Thanks for all your comments on boots on the hill. The main point was to remind folks that they need to check there soles to ensure the tread is still good. There were many comments that a lot of folk use approach shoes on the hill. I do at times but again it’s worth checking your soles for grip! When Approach shoes came out I used a pair on the Rum ridge they were great but I trashed them. Nowadays they are better and as I broke my ankle many years ago I prefer to protect my ankles a bit more. It’s personal preference in the end.
Running shoes. They are designed for the hill with big tread. Many are taking this up and loving the freedom they give. There are so many brands now on the market in my day your choice was limited to Walsh’s and I did some superb days on the long hill like Tranters Round when I was fit. These were wonderful days as you could go light and felt at one with the mountains. Unfortunately my running days are over and I still miss that freedom.

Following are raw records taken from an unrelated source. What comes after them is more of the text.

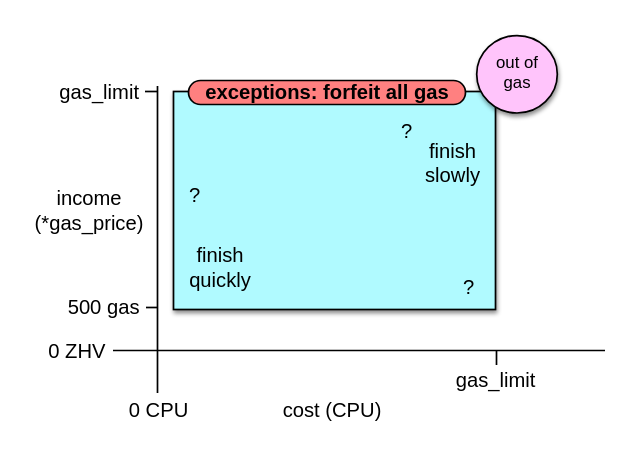
<!DOCTYPE html>
<html lang="en">
<head>
<meta charset="utf-8">
<title>Gas income versus CPU cost</title>
<style>
:root {
  --paper: #ffffff;
  --ink: #000000;
  --region: #b0faff;
  --exception: #ff8080;
  --out-of-gas: #ffc4fb;
}
* { box-sizing: border-box; }
html, body { margin: 0; overflow: hidden; background: var(--paper); }
.diagram {
  position: relative;
  width: 640px;
  height: 457px;
  overflow: hidden;
  background: var(--paper);
  color: var(--ink);
  font: 20.2px/24px "Liberation Sans", Arial, sans-serif;
}
.axes, .shapes { position: absolute; inset: 0; stroke: var(--ink); stroke-width: 1.7; fill: none; }
.shapes .region { fill: var(--region); }
.shapes .exceptions { fill: var(--exception); }
.shapes .out-of-gas { fill: var(--out-of-gas); }
.raised { filter: drop-shadow(1px 3px 2px rgba(0, 0, 0, .45)); }
.label {
  position: absolute;
  left: var(--x); top: var(--y);
  transform: translateX(-50%);
  text-align: center;
  white-space: nowrap;
}
.label.end { transform: translateX(-100%); text-align: right; }
.label.loose { line-height: 25px; }
.label.strong { font-weight: bold; }
.label.small { font-size: 16.8px; line-height: 20px; }
</style>
</head>
<body>
<main class="diagram">
  <svg class="axes" width="640" height="457" viewBox="0 0 640 457" aria-hidden="true">
    <line x1="157.5" y1="86" x2="157.5" y2="393"/>
    <line x1="113" y1="350.5" x2="605" y2="350.5"/>
    <line x1="145" y1="91.5" x2="158" y2="91.5"/>
    <line x1="146" y1="307.5" x2="158" y2="307.5"/>
    <line x1="496.5" y1="350" x2="496.5" y2="365"/>
  </svg>

  <svg class="shapes" width="640" height="457" viewBox="0 0 640 457" aria-hidden="true">
    <rect class="region raised" x="173.5" y="91.5" width="322" height="218"/>
    <rect class="exceptions" x="188.5" y="80.5" width="277" height="24" rx="12"/>
    <ellipse class="out-of-gas raised" cx="517" cy="74.3" rx="40.3" ry="38.7"/>
  </svg>

  <div class="label strong" style="--x:327px;--y:80px">exceptions: forfeit all gas</div>
  <div class="label small" style="--x:517px;--y:53px">out of<br>gas</div>

  <div class="label" style="--x:406.5px;--y:119px">?</div>
  <div class="label" style="--x:452.5px;--y:139px">finish<br>slowly</div>
  <div class="label" style="--x:194.5px;--y:183px">?</div>
  <div class="label loose" style="--x:220px;--y:243px">finish<br>quickly</div>
  <div class="label" style="--x:468.5px;--y:275px">?</div>

  <div class="label end" style="--x:139px;--y:80px">gas_limit</div>
  <div class="label loose" style="--x:89px;--y:186px">income<br>(*gas_price)</div>
  <div class="label end" style="--x:139.5px;--y:295px">500 gas</div>
  <div class="label end" style="--x:105.5px;--y:339px">0 ZHV</div>

  <div class="label" style="--x:158.5px;--y:398px">0 CPU</div>
  <div class="label" style="--x:332px;--y:398px">cost (CPU)</div>
  <div class="label" style="--x:495.5px;--y:368px">gas_limit</div>
</main>
</body>
</html>
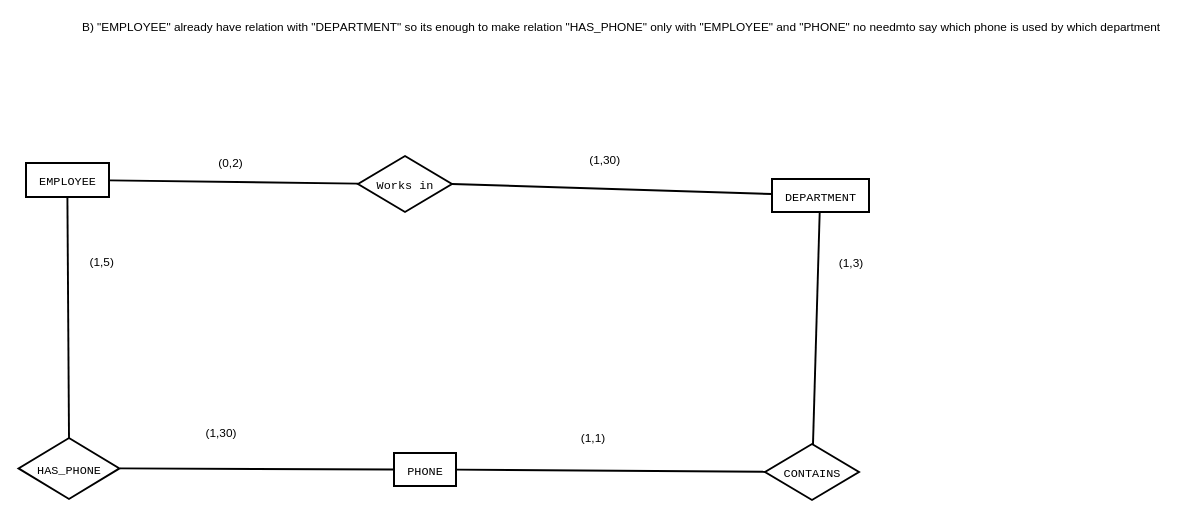
<!DOCTYPE html>
<html lang="en">
<head>
<meta charset="utf-8">
<title>Entity relationship diagram</title>
<style>
:root { --ink: #000; --paper: #fff; --stroke: 2px; }
* { box-sizing: border-box; margin: 0; }
body { background: var(--paper); overflow: hidden; }
.diagram {
  position: relative;
  width: 1200px;
  height: 519px;
  overflow: hidden;
  background: var(--paper);
  color: var(--ink);
  font: 11.83px/14px "Liberation Sans", Arial, sans-serif;
  font-kerning: none;
  white-space: nowrap;
}
.note {
  position: absolute;
  left: 82px;
  top: 20px;
  width: 1078px;
  font-size: inherit;
  font-weight: normal;
}
.connectors { position: absolute; inset: 0; }
.connectors line { stroke: var(--ink); stroke-width: 1.9; }
.connectors polygon { fill: var(--paper); stroke: var(--ink); stroke-width: 1.9; }
.entity, .relation {
  position: absolute;
  left: var(--x);
  top: var(--y);
  width: var(--w);
  height: var(--h);
  display: flex;
  align-items: center;
  justify-content: center;
  padding-top: 4px;
  font-family: "Liberation Mono", "Courier New", monospace;
}
.entity { border: var(--stroke) solid var(--ink); background: var(--paper); }
.cardinality {
  position: absolute;
  left: var(--x);
  top: var(--y);
  transform: translate(-50%, -50%);
}
</style>
</head>
<body>
<main class="diagram">
  <h1 class="note">B) "EMPLOYEE" already have relation with "DEPARTMENT" so its enough to make relation "HAS_PHONE" only with "EMPLOYEE" and "PHONE" no needmto say which phone is used by which department</h1>

  <svg class="connectors" width="1200" height="519" viewBox="0 0 1200 519" aria-hidden="true">
    <line x1="109" y1="180.4" x2="358" y2="183.6"/>
    <line x1="452" y1="184" x2="772" y2="194"/>
    <line x1="67.4" y1="197" x2="69" y2="438"/>
    <line x1="819.7" y1="212" x2="813" y2="444"/>
    <line x1="120" y1="468.4" x2="394" y2="469.5"/>
    <line x1="456" y1="469.6" x2="765" y2="471.8"/>
    <polygon points="405,156 452,184 405,212 358,184"/>
    <polygon points="69,438 119.5,468.4 69,499 18.5,468.4"/>
    <polygon points="812,444 859,472 812,500 765,472"/>
  </svg>

  <div class="entity" style="--x:25px;--y:162px;--w:85px;--h:36px">EMPLOYEE</div>
  <div class="entity" style="--x:771px;--y:178px;--w:99px;--h:35px">DEPARTMENT</div>
  <div class="entity" style="--x:393px;--y:452px;--w:64px;--h:35px">PHONE</div>

  <div class="relation" style="--x:358px;--y:156px;--w:94px;--h:56px">Works in</div>
  <div class="relation" style="--x:18px;--y:438px;--w:102px;--h:61px">HAS_PHONE</div>
  <div class="relation" style="--x:765px;--y:444px;--w:94px;--h:56px">CONTAINS</div>

  <span class="cardinality" style="--x:230.5px;--y:163px">(0,2)</span>
  <span class="cardinality" style="--x:604.7px;--y:160px">(1,30)</span>
  <span class="cardinality" style="--x:101.7px;--y:262px">(1,5)</span>
  <span class="cardinality" style="--x:851px;--y:263px">(1,3)</span>
  <span class="cardinality" style="--x:221px;--y:433px">(1,30)</span>
  <span class="cardinality" style="--x:593px;--y:438px">(1,1)</span>
</main>
</body>
</html>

My friend Adrian on All things Cullin gives some great advice on footwear what to wear on the Skye Ridge. A unique test of footwear? Please have a look at “All things Cullin” on Face book
Comment : These days I don’t wear mountain boots but do wear wellies with vibram soles. When they get worn down I get them resoled here, https://lancashiresportsrepairs.co.uk/

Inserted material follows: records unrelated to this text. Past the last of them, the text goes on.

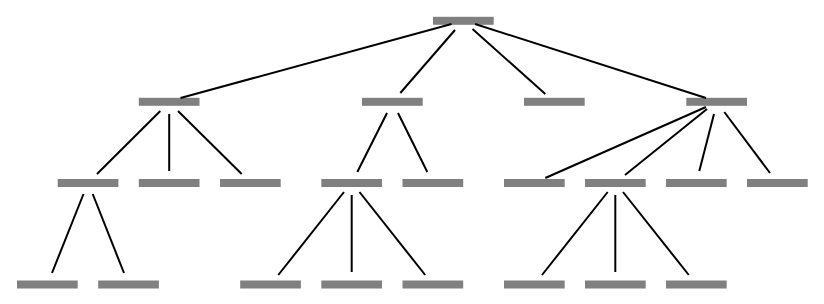
<!DOCTYPE html>
<html lang="en">
<head>
<meta charset="utf-8">
<title>Tree diagram</title>
<style>
:root { --paper: #fff; --node: #808080; --edge: #000; }
html, body { margin: 0; background: var(--paper); }
.tree { display: block; width: 824px; height: 304px; overflow: hidden; }
.edges { stroke: var(--edge); stroke-width: 2; }
.nodes { fill: var(--node); }
</style>
</head>
<body>
<svg class="tree" viewBox="0 0 824 304" role="img" aria-label="Tree diagram with four levels of unlabelled nodes">
  <defs><rect id="node" width="60.7" height="8"/></defs>
  <g class="nodes">
    <g id="level-1">
      <use href="#node" x="433" y="16.8"/>
    </g>
    <g id="level-2">
      <use href="#node" x="138.8" y="97.8"/>
      <use href="#node" x="362" y="97.8"/>
      <use href="#node" x="524" y="97.8"/>
      <use href="#node" x="686.3" y="97.8"/>
    </g>
    <g id="level-3">
      <use href="#node" x="57.7" y="179"/>
      <use href="#node" x="138.8" y="179"/>
      <use href="#node" x="220" y="179"/>
      <use href="#node" x="321.3" y="179"/>
      <use href="#node" x="402.5" y="179"/>
      <use href="#node" x="504" y="179"/>
      <use href="#node" x="585" y="179"/>
      <use href="#node" x="666" y="179"/>
      <use href="#node" x="747" y="179"/>
    </g>
    <g id="level-4">
      <use href="#node" x="17" y="280.5"/>
      <use href="#node" x="98.2" y="280.5"/>
      <use href="#node" x="240.2" y="280.5"/>
      <use href="#node" x="321.3" y="280.5"/>
      <use href="#node" x="402.5" y="280.5"/>
      <use href="#node" x="504" y="280.5"/>
      <use href="#node" x="585" y="280.5"/>
      <use href="#node" x="666" y="280.5"/>
    </g>
  </g>
  <g class="edges">
    <g id="edges-1-2">
      <line x1="451.5" y1="24" x2="180.5" y2="98"/>
      <line x1="455" y1="30" x2="400.3" y2="93"/>
      <line x1="472.5" y1="29" x2="545.3" y2="94"/>
      <line x1="475" y1="24" x2="706" y2="98"/>
    </g>
    <g id="edges-2-3">
      <line x1="160.3" y1="111" x2="97" y2="174"/>
      <line x1="169.2" y1="114" x2="169.2" y2="171"/>
      <line x1="178" y1="111" x2="241.7" y2="174"/>
      <line x1="387" y1="113" x2="357.3" y2="172"/>
      <line x1="398" y1="113" x2="427.3" y2="172"/>
      <line x1="706" y1="107" x2="545.3" y2="178"/>
      <line x1="707" y1="109" x2="625" y2="175"/>
      <line x1="714" y1="114" x2="699.3" y2="171"/>
      <line x1="724.3" y1="112" x2="770" y2="173"/>
    </g>
    <g id="edges-3-4">
      <line x1="83.5" y1="194" x2="52" y2="273"/>
      <line x1="92.7" y1="194" x2="124" y2="273"/>
      <line x1="344" y1="192" x2="278.3" y2="275"/>
      <line x1="351.7" y1="195" x2="351.7" y2="272"/>
      <line x1="359.5" y1="192" x2="425.2" y2="275"/>
      <line x1="607.7" y1="192" x2="542" y2="275"/>
      <line x1="615.3" y1="195" x2="615.3" y2="272"/>
      <line x1="623" y1="192" x2="688.8" y2="275"/>
    </g>
  </g>
</svg>
</body>
</html>
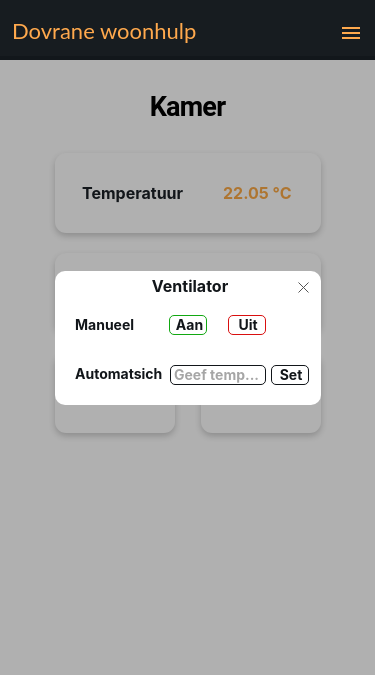
<!DOCTYPE html>
<html lang="nl">
<head>
<meta charset="utf-8">
<meta name="viewport" content="width=375">
<title>Kamer</title>
<style>
:root {
  --bar: #171c20;
  --bar-edge: #12171b;
  --accent: #ffa94d;
  --accent-dimmed: #ae7530;
  --backdrop: #b0b0b0;
  --ink: #12161a;
  --panel: #fff;
  --on: #12a812;
  --off: #d90f0f;
  --hint: #a6a6a6;
}
* { box-sizing: border-box; margin: 0; padding: 0; }
body {
  position: relative;
  width: 375px;
  height: 675px;
  overflow: hidden;
  background: var(--backdrop);
  color: var(--ink);
  font-family: Inter, sans-serif;
  font-weight: 700;
}
a { color: inherit; text-decoration: none; }
.topbar {
  display: flex;
  justify-content: space-between;
  align-items: center;
  height: 60px;
  padding: 5px 15px 0 12px;
  background: var(--bar);
  border-bottom: 4px solid var(--bar-edge);
  color: var(--accent);
}
.brand { font: 400 22px/28px Lato, sans-serif; white-space: nowrap; }
.menu { display: block; width: 18px; height: 12px; margin-top: 4px; }
.menu svg, .close svg { display: block; }
h1 {
  margin-top: 31px;
  font: 700 27px/32px Roboto, sans-serif;
  letter-spacing: -.8px;
  color: #000;
  text-align: center;
}
.cards {
  display: grid;
  grid-template-columns: 120px 120px;
  grid-auto-rows: 80px;
  gap: 20px 26px;
  margin: 30px 0 0 55px;
}
.card {
  border-radius: 11px;
  background: var(--backdrop);
  box-shadow: 0 3px 6px rgba(0, 0, 0, .2);
}
.wide { grid-column: span 2; }
.reading {
  display: flex;
  justify-content: space-between;
  align-items: center;
  padding: 0 29.5px 0 27px;
  font-size: 16px;
}
.value { color: var(--accent-dimmed); }
.dialog {
  position: absolute;
  left: 55px;
  top: 271px;
  width: 266px;
  height: 134px;
  border-radius: 10px;
  background: var(--panel);
  font-size: 14px;
}
.dialog-head {
  position: relative;
  height: 44px;
  padding: 5px 0 0 4px;
  text-align: center;
}
h2 { font-size: 16px; line-height: 20px; }
.close { position: absolute; right: 12px; top: 10.5px; }
.row {
  display: grid;
  height: 20px;
  padding-left: 20px;
  line-height: 18px;
  white-space: nowrap;
}
.manual { grid-template-columns: 94px 59px 38px; }
.automatic { grid-template-columns: 95px 101px 38px; margin-top: 30px; }
.label { height: 20px; line-height: 20px; }
.automatic .label { line-height: 18px; }
.button, .entry {
  height: 20px;
  border: 1px solid var(--ink);
  border-radius: 5px;
}
.button { width: 38px; padding-left: 2px; text-align: center; }
.on { padding-left: 3px; border-color: var(--on); }
.off { border-color: var(--off); }
.entry { width: 96px; padding-left: 3px; color: var(--hint); overflow: hidden; }
</style>
</head>
<body>
<header class="topbar">
  <a class="brand" href="#">Dovrane woonhulp</a>
  <a class="menu" href="#" aria-label="Menu">
    <svg width="18" height="12" fill="currentColor" aria-hidden="true">
      <rect width="18" height="2"/><rect y="5" width="18" height="2"/><rect y="10" width="18" height="2"/>
    </svg>
  </a>
</header>
<main>
  <h1>Kamer</h1>
  <section class="cards">
    <div class="card wide reading"><span>Temperatuur</span><span class="value">22.05 °C</span></div>
    <div class="card wide"></div>
    <div class="card"></div>
    <div class="card"></div>
  </section>
</main>
<section class="dialog" role="dialog" aria-labelledby="dialog-title">
  <div class="dialog-head">
    <h2 id="dialog-title">Ventilator</h2>
    <a class="close" href="#" aria-label="Sluiten">
      <svg width="11" height="11" stroke="#555" aria-hidden="true">
        <line x1="0.5" y1="0.5" x2="10.5" y2="10.5"/><line x1="10.5" y1="0.5" x2="0.5" y2="10.5"/>
      </svg>
    </a>
  </div>
  <div class="row manual">
    <span class="label">Manueel</span>
    <a class="button on" href="#">Aan</a>
    <a class="button off" href="#">Uit</a>
  </div>
  <div class="row automatic">
    <span class="label">Automatsich</span>
    <span class="entry">Geef temp...</span>
    <a class="button" href="#">Set</a>
  </div>
</section>
</body>
</html>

I think it’s good value! A few folk that I trust said they often used Approach shoes on the hill any more information, advice comments would be great?
The point of my ramblings were to have a look at the soles of your boots approach shoes, running shoes. Many of us have been walking low level during the Covid restrictions. Boots approach shoes have been hammered as we walk in different places. So please have a look at your soles.